» **WORK REQUIRED**: Search each line of the data for the word "menu"; copy every line where it is found.

» **RECORDED INFORMATION**:
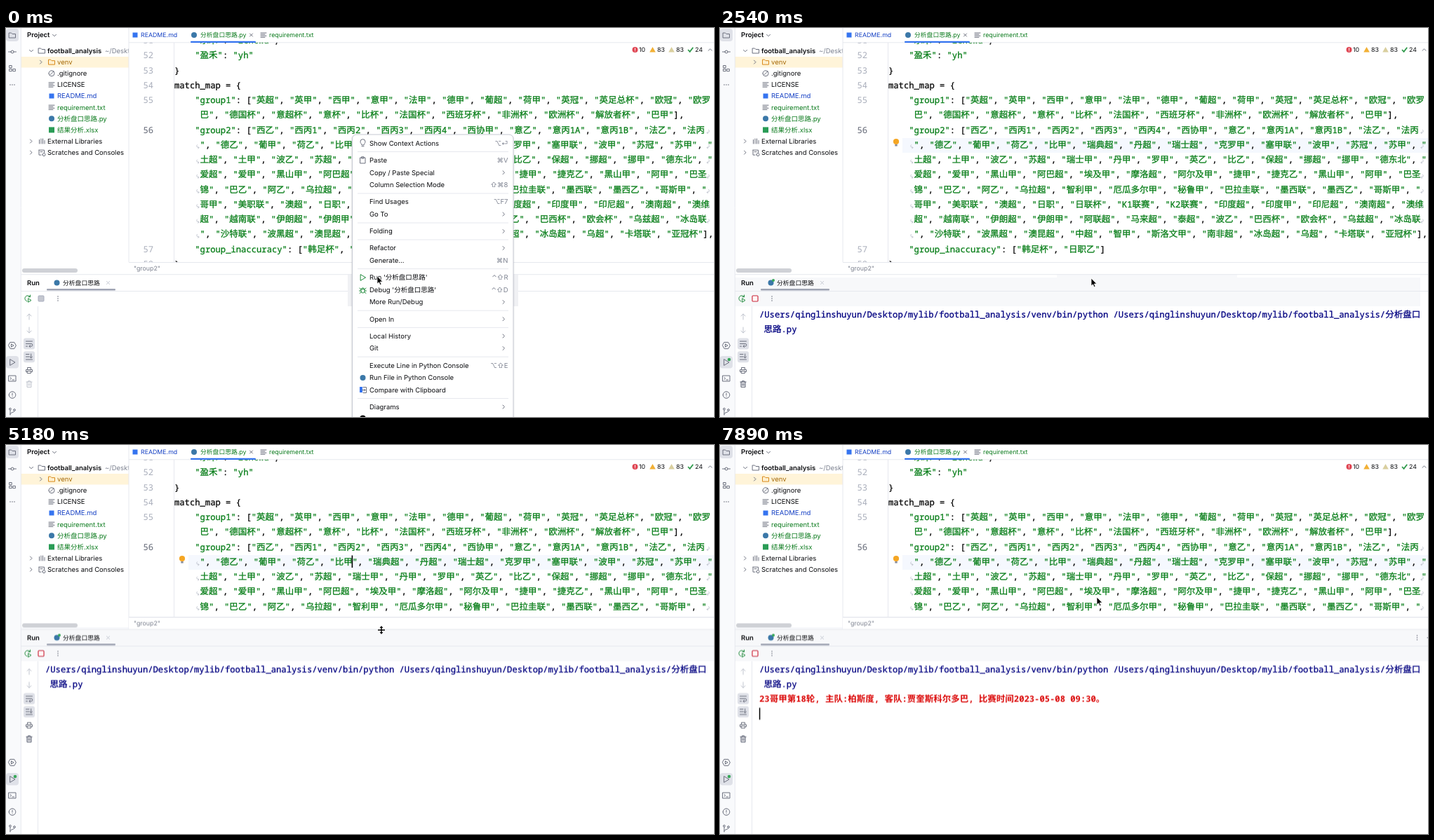
Write an HTML page that moves like this. It is 1009 px wide and 555 px high and loops after 8 s.

```html
<!DOCTYPE html>
<html lang="zh-CN">
<head>
<meta charset="utf-8">
<title>Run a script</title>
<style>
html, body { margin: 0; width: 100%; height: 100%; overflow: hidden; background: #fff; }
svg { display: block; width: 1009px; height: 555px; }
text { font: 9.5px Inter, 'Noto Sans CJK SC', 'Noto Sans CJK', 'DejaVu Sans', sans-serif; color: #0c0d10; fill: currentColor; white-space: pre; text-rendering: geometricPrecision; }
.tab { font-size: 8.8px; }
.b { font-weight: 600; }
.r { text-anchor: end; }
.dim { color: #7d8290; }
.blue { color: #1540c4; }
.green { color: #0a7a1c; }
.tan { color: #a46704; }
.code, .num, .out, .err text { font: 12.2px 'Noto Sans Mono', 'Noto Sans CJK SC', 'Noto Sans CJK', monospace; }
.han { font-size: 12.5px; font-family: 'Noto Sans CJK SC', 'Noto Sans CJK', sans-serif; }
.code, .op, .out { stroke: currentColor; stroke-width: .3; }
.code { color: #067d17; }
.op { color: #080808; fill: currentColor; }
.num { color: #a9aebb; text-anchor: end; }
.num.cur { color: #5f6472; }
.out { color: #000080; }
.err text { color: #db0808; font-weight: 700; }
.i { fill: none; stroke: #6c707e; stroke-width: 1; stroke-linecap: round; stroke-linejoin: round; }
.pale { stroke: #c0c4ce; }
.go { stroke: #208a3c; }
.line { stroke: #e6e8ee; fill: none; }

.menu, .hot, .ghost, .live, .log, .bulb, .err, .wide, .dots, .caret, .caret2, .arrow, .resize, .panel, .pointer {
  animation: 8s step-end infinite;
}
.menu { animation-name: menu; }
.hot { animation-name: hot; }
.ghost { animation-name: ghost; }
.live { animation-name: live; }
.log { animation-name: log; }
.bulb { animation-name: bulb; }
.err { animation-name: err; }
.wide { animation-name: wide; }
.dots { animation-name: dots; }
.caret { animation-name: caret; }
.caret2 { animation-name: caret2; }
.arrow { animation-name: arrow; }
.resize { animation-name: resize; }
.panel { animation-name: panel; }
.pointer { animation-name: pointer; }
@keyframes menu { 0% { opacity: 1 } 11.25% { opacity: 0 } }
@keyframes hot { 0% { opacity: 0 } 1.875% { opacity: 1 } }
@keyframes ghost { 0%, 13% { opacity: 0 } 11.25% { opacity: 1 } }
@keyframes live { 0% { opacity: 0 } 13% { opacity: 1 } }
@keyframes log { 0% { opacity: 0 } 14.875% { opacity: 1 } }
@keyframes bulb { 0% { opacity: 0 } 22.375% { opacity: 1 } }
@keyframes err { 0% { opacity: 0 } 67% { opacity: 1 } }
@keyframes wide { 0% { opacity: 0 } 56.125% { opacity: 1 } }
@keyframes dots { 0%, 64.75% { opacity: 0 } 56.125%, 68.875% { opacity: 1 } }
@keyframes caret {
  0%, 18.625%, 31.75%, 44.875%, 58%, 70.75%, 83.75%, 96.75% { opacity: 0 }
  13%, 26.125%, 37.375%, 50.5%, 64.75%, 76.25%, 89.375% { opacity: 1 }
}
@keyframes caret2 { 0% { opacity: 0 } 98.625% { opacity: 1 } }
@keyframes arrow { 0%, 68.875% { opacity: 1 } 56.125% { opacity: 0 } }
@keyframes resize { 0%, 68.875% { opacity: 0 } 56.125% { opacity: 1 } }
@keyframes panel {
  0% { transform: translateY(0) }
  59.875% { transform: translateY(1px) }
  64.75% { transform: translateY(-88.6px) }
}
@keyframes pointer {
  0% { transform: translate(529px, 354px) }
  1.875% { transform: translate(529px, 357px) }
  54.25% { transform: translate(531px, 355px) }
  56.125% { transform: translate(532px, 352px) }
  58% { transform: translate(533px, 347px) }
  59.875% { transform: translate(534px, 318px) }
  62.875% { transform: translate(535px, 265px) }
  64.75% { transform: translate(535px, 264px) }
  68.875% { transform: translate(538px, 300px) }
  70.75% { transform: translate(543px, 360px) }
  72.625% { transform: translate(545px, 398px) }
  83.75% { transform: translate(547px, 393px) }
  85.625% { transform: translate(551px, 385px) }
  87.5% { transform: translate(553px, 370px) }
  89.375% { transform: translate(552px, 350px) }
  91.25% { transform: translate(549px, 325px) }
  93.125% { transform: translate(545px, 295px) }
  95% { transform: translate(541px, 260px) }
  96.75% { transform: translate(538px, 232px) }
  98.625% { transform: translate(537px, 217px) }
}
</style>
</head>
<body>
<svg id="stage" viewBox="0 0 1009 555"></svg>
<script>
const text = (x, y, s, cls = '') => `<text x="${x}" y="${y}" class="${cls}">${s}</text>`;
const label = (x, mid, s, cls) => text(x, mid + 3.4, s, cls);
const rect = (x, y, w, h, fill, more = '') => `<rect x="${x}" y="${y}" width="${w}" height="${h}" fill="${fill}" ${more}/>`;
const icon = (x, y, d, cls = '') => `<path class="i ${cls}" transform="translate(${x} ${y})" d="${d}"/>`;
const dot = (x, y, r, fill) => `<circle cx="${x}" cy="${y}" r="${r}" fill="${fill}"/>`;
const group = (cls, ...parts) => `<g class="${cls}">${parts.join('')}</g>`;
const han = s => s.replace(/[\u3000-\u9fff]+/g, '<tspan class="han">$&</tspan>');

const RIGHT = 'M-1.5-2.5L1 0L-1.5 2.5', DOWN = 'M-2.5-1.2L0 1.3L2.5-1.2', CROSS = 'M-2-2L2 2M2-2L-2 2';
const FOLDER = 'M-4.5-3.5H-1.5L0-2H4.5V3.5H-4.5Z', LINES = 'M-4-3H4M-4-.9H2M-4 1.2H4M-4 3.3H2';
const PLAY = 'M-3-4.2L4 0L-3 4.2Z', RING = 'M-4 0a4 4 0 1 0 8 0a4 4 0 1 0-8 0';
const TRASH = 'M-4-3H4M-1.5-3V-4.4H1.5V-3M-3-3V4.4H3V-3M-1-.8V2.2M1-.8V2.2';
const more = (x, y, across) => [-3, 0, 3].map(d => dot(across ? x + d : x, across ? y : y + d, .8, '#6c707e')).join('');
const pyMark = (x, y) => dot(x, y, 4, '#3b78a8');
const mdMark = (x, y) => rect(x - 3.5, y - 3.5, 7, 7, '#3574f0');
const script = '分析盘口思路';

function project() {
  const row = i => 32.5 + 16.13 * i;
  const file = (i, name, cls, mark) => label(73, row(i), name, cls) + mark;
  return rect(21, 0, 154, 352, '#fff') + group('wide', rect(21, 260, 154, 92, '#f7f8fb'))
    + rect(21, 41, 154, 15.5, '#fff4d9')
    + label(30, 10, 'Project', 'b') + icon(69, 10.5, DOWN)
    + icon(36, row(0), DOWN) + icon(51, row(0), FOLDER)
    + label(59, row(0), 'football_analysis', 'b') + label(141, row(0), '~/Desktop', 'dim')
    + icon(50, row(1), RIGHT)
    + file(1, 'venv', 'tan', `<path d="${FOLDER}" transform="translate(65 ${row(1)})" fill="#fff0cf" stroke="#d98a1c"/>`)
    + file(2, '.gitignore', '', icon(65, row(2), RING + 'M-2.8 2.8L2.8-2.8'))
    + file(3, 'LICENSE', '', icon(65, row(3), LINES))
    + file(4, 'README.md', 'blue', mdMark(65, row(4)))
    + file(5, 'requirement.txt', 'green', icon(65, row(5), LINES))
    + file(6, script + '.py', 'green', pyMark(65, row(6)))
    + file(7, '结果分析.xlsx', 'green', rect(61, row(7) - 4, 8, 8, '#2a9c56'))
    + icon(36, row(8), RIGHT) + icon(51, row(8), 'M-3.5 3.5V-2M-1 3.5V-3.5M1.5 3.5V-3.5M4 3.5V-1')
    + label(59, row(8), 'External Libraries')
    + icon(36, row(9), RIGHT) + icon(51, row(9), 'M-4-3.5H3.5V0M-4-3.5V3.5H-1M-2-1H1M1 3a2 2 0 1 0 4 0a2 2 0 1 0-4 0')
    + label(59, row(9), 'Scratches and Consoles');
}

// [line number, indent, content]
const source = [
  [51, 4, '"乐禾": "lehewu",'],
  [52, 4, '"盈禾": "yh"'],
  [53, 0, '}'],
  [54, 0, 'match_map = {'],
  [55, 4, '"group1": ["英超", "英甲", "西甲", "意甲", "法甲", "德甲", "葡超", "荷甲", "英冠", "英足总杯", "欧冠", "欧罗'],
  ['', 5, '巴", "德国杯", "意超杯", "意杯", "比杯", "法国杯", "西班牙杯", "非洲杯", "欧洲杯", "解放者杯", "巴甲"],'],
  [56, 4, '"group2": ["西乙", "西丙1", "西丙2", "西丙3", "西丙4", "西协甲", "意乙", "意丙1A", "意丙1B", "法乙", "法丙'],
  ['', 5, '", "德乙", "葡甲", "荷乙", "比甲", "瑞典超", "丹超", "瑞士超", "克罗甲", "塞甲联", "波甲", "苏冠", "苏甲", "'],
  ['', 5, '土超", "土甲", "波乙", "苏超", "瑞士甲", "丹甲", "罗甲", "英乙", "比乙", "保超", "挪超", "挪甲", "德东北", "'],
  ['', 5, '爱超", "爱甲", "黑山甲", "阿巴超", "埃及甲", "摩洛超", "阿尔及甲", "捷甲", "捷克乙", "黑山甲", "阿甲", "巴圣'],
  ['', 5, '锦", "巴乙", "阿乙", "乌拉超", "智利甲", "厄瓜多尔甲", "秘鲁甲", "巴拉圭联", "墨西联", "墨西乙", "哥斯甲", "'],
  ['', 5, '哥甲", "美职联", "澳超", "日职", "日联杯", "K1联赛", "K2联赛", "印度超", "印度甲", "印尼超", "澳南超", "澳维'],
  ['', 5, '超", "越南联", "伊朗超", "伊朗甲", "阿联超", "马来超", "泰超", "波乙", "巴西杯", "欧会杯", "乌兹超", "冰岛联'],
  ['', 5, '", "沙特联", "波黑超", "澳昆超", "中超", "智甲", "斯洛文甲", "南非超", "冰岛超", "乌超", "卡塔联", "亚冠杯"],'],
  [57, 4, '"group_inaccuracy": ["韩足杯", "日职乙"]'],
  [58, 0, '}']
];

function editor() {
  let quoted = false;
  const paint = s => s.split('"').map((part, i) => {
    if (i) quoted = !quoted;
    return quoted || !part ? han(part) : `<tspan class="op">${part}</tspan>`;
  }).join('"');
  const lines = source.map(([no, indent, s], i) => {
    const y = 22 + 21.25 * i;
    let out = text(210, y, no, no === 56 ? 'num cur' : 'num') + text(240 + 7.32 * indent, y, paint(s), 'code');
    if (i > 6 && i < 14) out += icon(273.5, y - 1, 'M-1-3C-3-1-1 1.5 1.5 1M0-.3L1.5 1L.3 2.3', 'pale');
    if (i > 5 && i < 13) out += icon(1000.5, y - 1, 'M1-3C3-1 1 1.5-1.5 1M0-.3L-1.5 1L-.3 2.3', 'pale');
    return out;
  }).join('');
  const warn = (x, fill) => `<path d="M${x} 27l4.3 7.6h-8.6z" fill="${fill}"/>`;
  return rect(175, 0, 834, 352, '#fff')
    + group('ghost', rect(480, 157, 257, 21, '#f5f8fe'))
    + group('live', rect(260, 157, 749, 21, '#f5f8fe'))
    + '<path class="line" d="M239.5 21V340"/>' + lines
    + group('bulb', dot(251, 162, 4.1, '#f5a623'), rect(249.3, 166, 3.4, 2.6, '#8a8e9b'))
    + group('caret', rect(492.6, 157.5, 1.6, 17.5, '#000'))
    + rect(175, 0, 834, 20.3, '#fff') + '<path class="line" d="M175 20.8H1009M175 0V334"/>'
    + mdMark(184, 10) + label(192, 10, 'README.md', 'tab blue')
    + pyMark(268, 10) + label(277, 10, script + '.py', 'tab green') + icon(349.5, 10, CROSS)
    + rect(263, 18.7, 93, 2.4, '#3574f0', 'rx="1"')
    + icon(367, 10, LINES) + label(375, 10, 'requirement.txt', 'tab green')
    + dot(896.5, 31, 4, '#e04855') + rect(896, 28.6, 1, 3, '#fff') + rect(896, 32.4, 1, 1, '#fff') + label(902, 31, '10', 'tab')
    + warn(921.5, '#f2b035') + label(928, 31, '83', 'tab')
    + warn(948.5, '#d9cf9f') + label(955, 31, '83', 'tab')
    + '<path d="M972 31l2.6 2.8 4.6-6" fill="none" stroke="#2f9a4b" stroke-width="1.8"/>' + label(982, 31, '24', 'tab')
    + icon(1003.5, 31, 'M-2.5 1.3L0-1.2L2.5 1.3');
}

function runPanel() {
  const lib = '/Users/qinglinshuyun/Desktop/mylib/football_analysis/';
  return rect(23, 343, 79, 6, '#cfd1d6', 'rx="3"')
    + rect(175, 334, 834, 17.5, '#fff') + '<path class="line" d="M175 334.5H1009"/>'
    + label(182, 342.8, '"group2"', 'tab dim')
    + rect(21, 351.5, 988, 300, '#fff')
    + group('ghost', rect(480, 352, 257, 45, '#f5f7fc'))
    + group('live', rect(480, 352, 257, 4, '#f7f8fa'), rect(21, 356, 977, 41, '#f7f8fa'))
    + group('wide', rect(21, 352, 988, 45, '#f7f8fa'))
    + '<path class="line" d="M21 351.7H1009M21 375.5H1009M45.5 397V650"/>'
    + label(30, 363.5, 'Run', 'b') + pyMark(72.5, 363.5) + label(81, 363.5, script, 'tab')
    + group('live', dot(76, 360, 2, '#39a85a')) + icon(145.5, 363.5, CROSS, 'pale')
    + rect(58, 372, 98, 2.4, '#9fa4b3', 'rx="1"')
    + icon(31, 386, 'M3.5-2.5A4.2 4.2 0 1 0-1 4M3.5-5V-2.3H1', 'go') + icon(33, 388, 'M-1-2L3 .5L-1 3Z', 'go')
    + rect(46, 382, 8, 8, '#c4c7d0', 'stroke="#a8adbd" rx="1"')
    + group('live', rect(46, 382, 8, 8, '#fff5f5', 'stroke="#db3b4b" stroke-width="1.2" rx="1"'))
    + more(74, 386)
    + group('dots', more(993.5, 363.5), icon(1010, 363.5, 'M-2 0H3'))
    + icon(33, 412, 'M0 4V-4M-3-1L0-4L3-1', 'pale') + icon(33, 431, 'M0-4V4M-3 1L0 4L3 1', 'pale')
    + rect(25, 442.5, 16, 16, '#dfe1e8', 'rx="3"') + icon(33, 450.5, 'M-4.5-3.5H4.5M-4.5 0H3a1.8 1.8 0 0 1 0 3.6H0M1.5 2L0 3.6L1.5 5M-4.5 3.6H-2.5')
    + rect(25, 461.3, 16, 16, '#dfe1e8', 'rx="3"') + icon(33, 469, 'M-4.5-3.5H0M-4.5 0H0M-4.5 4H4.5M2.7-4V1.5M.8 0L2.7 1.8L4.6 0')
    + icon(33, 488.5, 'M-2.5-1V-4H2.5V-1M-2.5 2H-4.5V-1H4.5V2H2.5M-2.5 1H2.5V4H-2.5Z')
    + icon(33, 508, TRASH, 'pale') + group('live', icon(33, 508, TRASH))
    + group('log', text(56, 412.6, han(`${lib}venv/bin/python ${lib}分析盘口`), 'out'), text(62.5, 433.9, han('思路.py'), 'out'))
    + group('err', text(56, 455.2, han('23哥甲第18轮, 主队:柏斯度, 客队:贾奎斯科尔多巴, 比赛时间2023-05-08 09:30。')))
    + group('caret2', rect(55.8, 463.5, 1.5, 17, '#000'));
}

function strip() {
  return rect(0, 0, 21, 555, '#f9fafc') + '<path class="line" d="M21.3 0V555"/>'
    + rect(0, 1, 18, 18, '#dfe1e8', 'rx="4"') + icon(9, 10.5, FOLDER)
    + icon(9, 34, 'M-5.5 0H-2M2 0H5.5M-2 0a2 2 0 1 0 4 0a2 2 0 1 0-4 0')
    + icon(9, 57.5, 'M-4-4H-.8V-.8H-4ZM-4 1H-.8V4.2H-4ZM1.2 1H4.4V4.2H1.2Z') + more(9, 81, true)
    + icon(9, 453, 'M-2.8-4.6H2.8L5.4 0L2.8 4.6H-2.8L-5.4 0ZM-1.2-2L2 0L-1.2 2Z')
    + rect(0, 468, 18, 17.5, '#dfe1e8', 'rx="4"') + icon(9, 477, PLAY) + group('live', dot(13, 473, 2.3, '#39a85a'))
    + icon(9, 500, 'M-5-4H5V4H-5ZM-3-1.5L-1.3 0L-3 1.5M0 2H2.5')
    + icon(9, 523.5, 'M-4.8 0a4.8 4.8 0 1 0 9.6 0a4.8 4.8 0 1 0-9.6 0M0-2.5V.5M0 2.4V2.5')
    + icon(9, 547, 'M-3-2V5M-4.4-3.4a1.4 1.4 0 1 0 2.8 0a1.4 1.4 0 1 0-2.8 0M1.6-2a1.4 1.4 0 1 0 2.8 0a1.4 1.4 0 1 0-2.8 0M3-.6C3 2-3 1-3 4');
}

// [middle, label, shortcut or '>']
const items = [
  [164.5, 'Show Context Actions', '⌥⏎'], [188.5, 'Paste', '⌘V'], [206.2, 'Copy / Paste Special', '>'],
  [223.8, 'Column Selection Mode', '⇧⌘8'], [248, 'Find Usages', '⌥F7'], [265.7, 'Go To', '>'],
  [290, 'Folding', '>'], [314, 'Refactor', '>'], [331.6, 'Generate...', '⌘N'],
  [355.8, `Run '${script}'`, '⌃⇧R'], [373.4, `Debug '${script}'`, '⌃⇧D'], [391, 'More Run/Debug', '>'],
  [415.2, 'Open In', '>'], [439.5, 'Local History', '>'], [457, 'Git', '>'],
  [481.2, 'Execute Line in Python Console', '⌥⇧E'], [498.8, 'Run File in Python Console'],
  [516.4, 'Compare with Clipboard'], [540.5, 'Diagrams', '>'], [558.2, 'Create Note...']
];

function menu() {
  const rows = items.map(([y, name, key]) => label(518, y, name)
    + (key === '>' ? icon(709.5, y, RIGHT) : key ? label(715.5, y, key, 'r dim') : '')).join('');
  const rules = [176.5, 236, 278, 302, 343.6, 403.2, 427.4, 469.2, 528.5].map(y => `M501 ${y}H716`).join('');
  return group('menu',
    rect(487, 352, 243, 45, '#f0f1f4'),
    rect(491.5, 152, 233, 420, '#000', 'rx="7" opacity=".06"'),
    rect(493.5, 152, 229.5, 420, '#fff', 'rx="6" stroke="#c6c9d2"'),
    `<path class="line" d="${rules}"/>`,
    group('hot', rect(497, 347, 223, 17.6, '#d4e2ff', 'rx="3"')),
    rows,
    icon(508.5, 164, 'M-1.7 2.5C-1.7 1-3.5 .3-3.5-1.8a3.5 3.5 0 0 1 7 0C3.5 .3 1.7 1 1.7 2.5ZM-1.5 4.8H1.5'),
    icon(508.5, 188.5, 'M-3.5-3.5H3.5V4.5H-3.5ZM-1.5-4.7H1.5V-2.5H-1.5Z'),
    icon(508.5, 356, PLAY, 'go'),
    icon(508.5, 374, 'M-2.5-1.5H2.5V1.5a2.5 2.5 0 0 1-5 0ZM-1.8-1.5a1.8 1.8 0 0 1 3.6 0M-5 1H-2.5M2.5 1H5M-4.5-3L-2.5-1M4.5-3L2.5-1M-4.5 4.5L-2.3 2.7M4.5 4.5L2.3 2.7', 'go'),
    pyMark(508.5, 499),
    rect(504, 512, 4, 8, '#3574f0'), icon(510, 516.5, 'M-1-4H3.5V4H-1M-2 0H2M.5-1.5L2 0L.5 1.5'),
    dot(508.5, 557, 4.6, '#111'));
}

const pointer = group('pointer',
  group('arrow', '<path d="M0 0V11L2.5 8.8L4.2 12.6L6 11.8L4.3 8.1H7.8Z" fill="#000" stroke="#fff" stroke-width=".8"/>'),
  group('resize', '<path d="M-5.5 0H5.5M0-4V4" stroke="#fff" stroke-width="3"/>'
    + '<path d="M-5 0H5M0-4V4" stroke="#000" stroke-width="1.5"/><path d="M0-6L2.4-3H-2.4ZM0 6L2.4 3H-2.4Z"/>'));

document.getElementById('stage').innerHTML =
  project() + editor() + group('panel', runPanel()) + strip() + menu() + pointer;
</script>
</body>
</html>
```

» **EXERCISE ANSWER**:
.menu, .hot, .ghost, .live, .log, .bulb, .err, .wide, .dots, .caret, .caret2, .arrow, .resize, .panel, .pointer {
.menu { animation-name: menu; }
@keyframes menu { 0% { opacity: 1 } 11.25% { opacity: 0 } }
function menu() {
  return group('menu',
  project() + editor() + group('panel', runPanel()) + strip() + menu() + pointer;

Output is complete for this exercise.